▶ [DESCRIPTION OF THE TASK]:
Find how many lines below hold "value", and give that number as the entire answer.

▶ [MATERIAL FOR THIS TASK]:
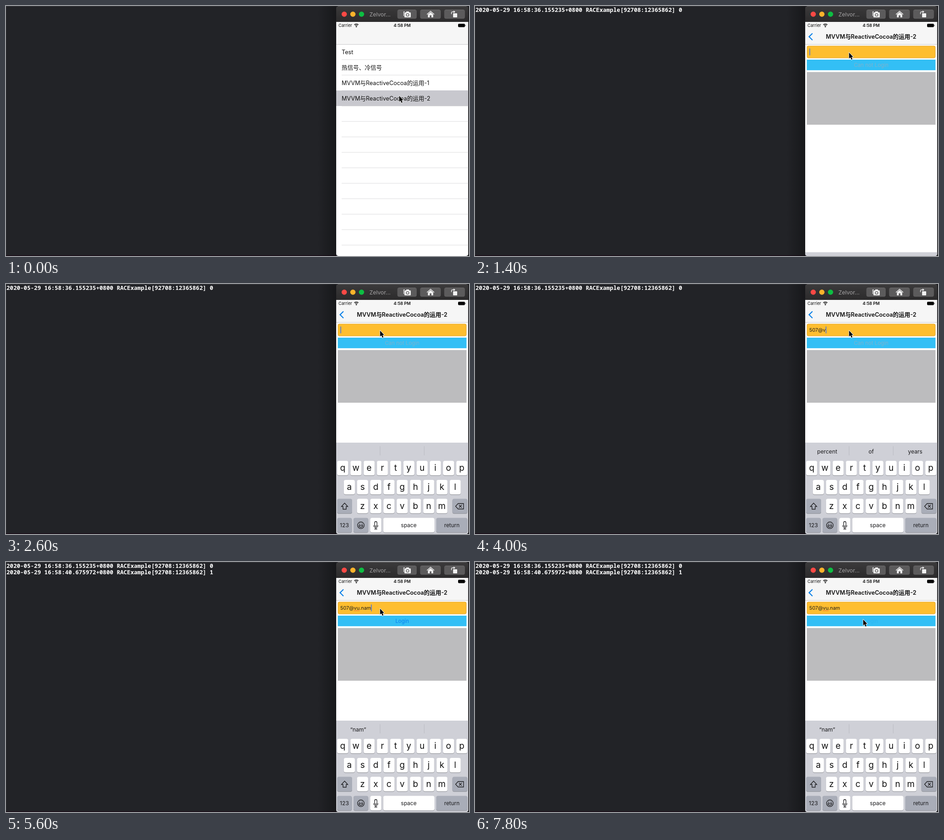
An HTML page with a canvas that plays this animation: 1018 px wide and 550 px high, repeating every 8000 ms.

```html
<!DOCTYPE html>
<html lang="en">
<head>
<meta charset="utf-8">
<title>Login form demo</title>
<style>
  html, body { margin: 0; width: 100%; height: 100%; overflow: hidden; background: #222327; }
  canvas { display: block; }
</style>
</head>
<body>
<canvas id="stage" width="1018" height="550"></canvas>
<script>
const ctx = document.getElementById('stage').getContext('2d');
const LOOP = 8000, STEP = 200;
const UI = 'Inter, "Noto Sans CJK SC", "Noto Sans CJK", sans-serif';
const MONO = '"Noto Sans Mono", monospace';
const LEFT = 726, RIGHT = 1016.5, WIDTH = RIGHT - LEFT, MID = 871;
const TITLE = 'MVVM与ReactiveCocoa的运用-2';
const ROWS = ['Test', '热信号、冷信号', 'MVVM与ReactiveCocoa的运用-1', TITLE];
const EMAIL = '507@vu.nam';

const clamp = v => Math.max(0, Math.min(1, v));
const ease = v => { v = clamp(v); return v * v * (3 - 2 * v); };
// Remaining distance of a critically damped spring
const spring = v => v <= 0 ? 1 : (1 + v) * Math.exp(-v);

function rect(x, y, w, h, color) {
  ctx.fillStyle = color;
  ctx.fillRect(x, y, w, h);
}

function round(x, y, w, h, r, color) {
  ctx.beginPath();
  ctx.roundRect(x, y, w, h, r);
  ctx.fillStyle = color;
  ctx.fill();
}

function dot(x, y, r, color) {
  ctx.beginPath();
  ctx.arc(x, y, r, 0, 7);
  ctx.fillStyle = color;
  ctx.fill();
}

function text(str, x, y, size, color, align = 'left', weight = 400, family = UI) {
  ctx.font = `${weight} ${size}px ${family}`;
  ctx.textAlign = align;
  ctx.fillStyle = color;
  ctx.fillText(str, x, y);
}

function trace(points, close) {
  ctx.beginPath();
  points.forEach(([x, y]) => ctx.lineTo(x, y));
  if (close) ctx.closePath();
}

function line(points, color, width, close) {
  trace(points, close);
  ctx.strokeStyle = color;
  ctx.lineWidth = width;
  ctx.stroke();
}

function poly(points, color) {
  trace(points, true);
  ctx.fillStyle = color;
  ctx.fill();
}

function layer(draw, x = 0, y = 0, alpha = 1) {
  ctx.save();
  ctx.translate(x, y);
  ctx.globalAlpha *= alpha;
  draw();
  ctx.restore();
}

function drawConsole(t) {
  rect(0, 0, 1018, 550, '#222327');
  rect(0, 0, LEFT, 1, '#3b3c40');
  rect(0, 1, 1, 548, '#2b2c30');
  rect(0, 548, LEFT, 2, '#1d131d');
  const shade = ctx.createLinearGradient(685, 0, LEFT, 0);
  shade.addColorStop(0, 'rgba(0,0,0,0)');
  shade.addColorStop(1, 'rgba(0,0,0,.32)');
  rect(685, 0, 41, 550, shade);
  rect(RIGHT, 0, 2, 550, '#18181a');

  const log = (time, value, y) =>
    text(`2020-05-29 16:58:${time}+0800 RACExample[92708:12365862] ${value}`,
      1, y, 12.63, '#fff', 'left', 700, MONO);
  if (t >= 200) log('36.155235', 0, 12.5);
  if (t >= 4800) log('40.675972', 1, 27.3);
}

function drawTitleBar() {
  const bar = ctx.createLinearGradient(0, 0, 0, 35);
  bar.addColorStop(0, '#3b3a3b');
  bar.addColorStop(1, '#2c2b2c');
  round(LEFT, 0, WIDTH, 40, [5, 5, 0, 0], bar);
  rect(LEFT + 4, 0, WIDTH - 8, 1, '#666');
  dot(743.7, 18, 5.8, '#fc4945');
  dot(762.7, 18, 5.8, '#fdb32b');
  dot(781.7, 18, 5.8, '#0dbe42');
  text('Zelvor...', 799, 22.5, 12.3, '#a3a2a3');
  for (const [x, w] of [[860.5, 42.5], [910.5, 45.5], [963.5, 45.5]]) {
    round(x, 8, w, 20, 4, '#5c5b5c');
    rect(x + 3, 8, w - 6, 1, '#6f6e6f');
  }
  // Camera
  line([[877, 12.5], [874.5, 12.5], [874.5, 22]], '#eee', 1.2);
  round(876, 14, 14, 11, 1.5, '#f2f2f2');
  rect(880, 12, 6, 3, '#f2f2f2');
  dot(883, 19.5, 3.6, '#5c5b5c');
  dot(883, 19.5, 2.2, '#f2f2f2');
  // House
  line([[925.5, 18.5], [933.5, 11.5], [941.5, 18.5]], '#f2f2f2', 1.6);
  poly([[933.5, 13.5], [939.3, 18.6], [939.3, 25], [935.3, 25], [935.3, 20.5],
    [931.7, 20.5], [931.7, 25], [927.7, 25], [927.7, 18.6]], '#f2f2f2');
  // Rotate
  round(983, 16, 9, 9, 1, '#f2f2f2');
  line([[979.5, 18], [979.5, 14], [981, 12.7], [985, 12.7]], '#f2f2f2', 1.4);
  poly([[984, 10], [988, 12.7], [984, 15.4]], '#f2f2f2');
}

function drawNav(progress) {
  rect(LEFT, 35, WIDTH, 49, '#f6f6f6');
  rect(LEFT, 84, WIDTH, .8, '#bdbdbf');
  text('Carrier', 731, 46.3, 9.2, '#111');
  ctx.strokeStyle = '#111';
  ctx.lineWidth = 1.5;
  for (const r of [3.8, 6.6]) {
    ctx.beginPath();
    ctx.arc(770.3, 46, r, -2.35, -.79);
    ctx.stroke();
  }
  dot(770.3, 45.4, 1.3, '#111');
  text('4:58 PM', MID, 46.3, 9.2, '#111', 'center', 600);
  round(994, 39, 15, 7.5, 2, '#050505');
  rect(1009.6, 41.3, 1.2, 3, '#555');

  if (progress <= 0) return;
  layer(() => {
    line([[742, 60.3], [734.5, 67.6], [742, 75]], '#0b80e8', 2.2);
  }, 0, 0, progress);
  layer(() => text(TITLE, MID, 72.1, 12.7, '#111', 'center', 600),
    (1 - progress) * 120, 0, progress);
}

function drawList() {
  rect(LEFT, 84, WIDTH, 466, '#fff');
  for (let y = 118; y < 550; y += 34) rect(738, y - .5, RIGHT - 738, 1, '#dcdcde');
  rect(LEFT, 186, WIDTH, 34, '#c8c8ce');
  ROWS.forEach((label, i) => text(label, 738, 105.7 + i * 34, 12.7, '#111'));
}

function typed(t) {
  if (t < 3400) return 0;
  if (t < 3800) return (t - 3200) / STEP;
  return Math.min(EMAIL.length, 4 + (t - 3800) / STEP);
}

function caretShown(t) {
  if (t < 1400 || t >= 7600) return false;
  const hidden = [[2200, 2600], [3000, 3400], [5800, 6200], [6600, 7000]];
  return !hidden.some(([from, to]) => t >= from && t < to);
}

function drawForm(t) {
  rect(LEFT, 84, WIDTH, 466, '#fff');
  round(729.5, 87.5, 283, 27.3, 4, '#d69b2b');
  round(730.3, 88.3, 281.4, 25.7, 3.5, '#febe30');

  const count = typed(t);
  const value = EMAIL.slice(0, count);
  text(value, 735, 104.7, 10.9, '#1b1b1b');
  const end = 735 + ctx.measureText(value).width;
  if (t >= 5000) {
    const from = 735 + ctx.measureText(EMAIL.slice(0, 4)).width;
    const to = 735 + ctx.measureText(EMAIL.slice(0, 6)).width;
    for (let x = from; x < to - 1; x += 2.2) rect(x, 106.5, 1.4, 1.2, '#e8502e');
  }
  if (caretShown(t)) rect(end + (count ? 0 : .3), 93.5, 1.6, 15, '#4672e0');

  rect(729.5, 118, 283, 23.3, '#33bff5');
  if (t < 4800) text('Can not Login', MID, 134.2, 11.6, '#7db2cd', 'center');
  else layer(() => text('Login', MID, 134.2, 11.4, '#087ff0', 'center'),
    0, 0, t >= 7800 ? .12 : 1);
  rect(729.5, 145.3, 283, 115.9, '#bcbcbe');
}

function key(x, y, w, color) {
  round(x, y + 1, w, 32, 4, '#898b91');
  round(x, y, w, 32, 4, color);
}

function letters(row, firstX, y) {
  [...row].forEach((ch, i) => {
    const x = firstX + i * 29.1;
    key(x - 12, y, 24.2, '#fff');
    text(ch, x, y + 22, 19, '#111', 'center');
  });
}

function suggestions(t) {
  if (t >= 3600 && t < 4400) return ['percent', 'of', 'years'];
  return t >= 5000 ? ['“nam”'] : [];
}

function drawKeyboard(t) {
  const grey = '#a9adb8', ink = '#1a1a1c';
  rect(LEFT, 349, WIDTH, 201, '#cfd0d7');
  for (const x of [822, 919]) rect(x, 357, 1, 20, '#bbbcc3');
  suggestions(t).forEach((word, i) => text(word, 774.3 + i * 96.8, 373, 12.2, ink, 'center'));

  letters('qwertyuiop', 740.2, 389);
  letters('asdfghjkl', 754.8, 431);
  letters('zxcvbnm', 783.8, 472.5);
  key(728, 472.5, 33, grey);
  key(981.5, 472.5, 33, grey);
  key(728, 514.5, 32.5, grey);
  key(764, 514.5, 32.5, grey);
  key(801, 514.5, 24.2, '#fff');
  key(829.5, 514.5, 112.5, '#fff');
  key(946, 514.5, 68.5, grey);
  text('123', 744, 535.2, 12.2, ink, 'center');
  text('space', 885.5, 534.8, 12, ink, 'center');
  text('return', 980.3, 534.8, 11.9, ink, 'center');

  // Shift and delete
  line([[744.5, 482], [751.5, 489.5], [748, 489.5], [748, 495.5], [741, 495.5],
    [741, 489.5], [737.5, 489.5]], ink, 1.3, true);
  line([[988.5, 489], [994, 483], [1006, 483], [1006, 495], [994, 495]], ink, 1.3, true);
  line([[996, 486], [1002, 492]], ink, 1.3);
  line([[1002, 486], [996, 492]], ink, 1.3);

  // Smiley
  ctx.beginPath();
  ctx.arc(780.3, 530.8, 7.3, 0, 7);
  ctx.stroke();
  dot(777.7, 528.5, 1.1, ink);
  dot(782.9, 528.5, 1.1, ink);
  ctx.beginPath();
  ctx.arc(780.3, 531, 4.3, .1, 3.04);
  ctx.closePath();
  ctx.stroke();

  // Microphone
  ctx.beginPath();
  ctx.roundRect(810.6, 522.5, 5, 10.5, 2.5);
  ctx.stroke();
  ctx.beginPath();
  ctx.arc(813.1, 531, 4.7, 0, Math.PI);
  ctx.stroke();
  line([[813.1, 535.7], [813.1, 539]], ink, 1.3);
  line([[810, 539], [816.2, 539]], ink, 1.3);
}

function drawCursor(t) {
  const a = ease((t - 600) / 700), b = ease((t - 6200) / 1000);
  layer(() => {
    const arrow = [[0, 0], [0, 13.2], [2.9, 10.5], [5, 15.6], [7.3, 14.6], [5.2, 9.7], [9, 9.7]];
    ctx.lineJoin = 'round';
    line(arrow, '#f4f4f4', 1.8, true);
    poly(arrow, '#050505');
  }, 864.5 - 42 * a + 31 * b, 197.5 - 95 * a + 24 * b);
}

function drawScene(t) {
  const left = t >= 600 ? 0 : spring((t - 30) / 58);
  const progress = 1 - left;
  drawConsole(t);
  ctx.save();
  ctx.beginPath();
  ctx.roundRect(LEFT, 0, WIDTH, 550, 5);
  ctx.clip();
  drawTitleBar();
  if (left > 0) {
    layer(drawList, -.3 * WIDTH * progress);
    rect(LEFT, 84, WIDTH, 466, `rgba(0,0,0,${.08 * progress})`);
  }
  if (progress > 0) layer(() => drawForm(t), WIDTH * left);
  drawNav(progress);
  if (t >= 1400) {
    const drop = t >= 2000 ? 0 : 201 * spring((t - 1382) / 56.3);
    layer(() => drawKeyboard(t), 0, drop);
  }
  ctx.restore();
  drawCursor(t);
}

const start = performance.now();
function tick() {
  const time = (performance.now() - start) % LOOP;
  drawScene(Math.floor(time / STEP) * STEP);
  requestAnimationFrame(tick);
}
tick();
</script>
</body>
</html>
```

▶ [PROBLEM SOLUTION]:
5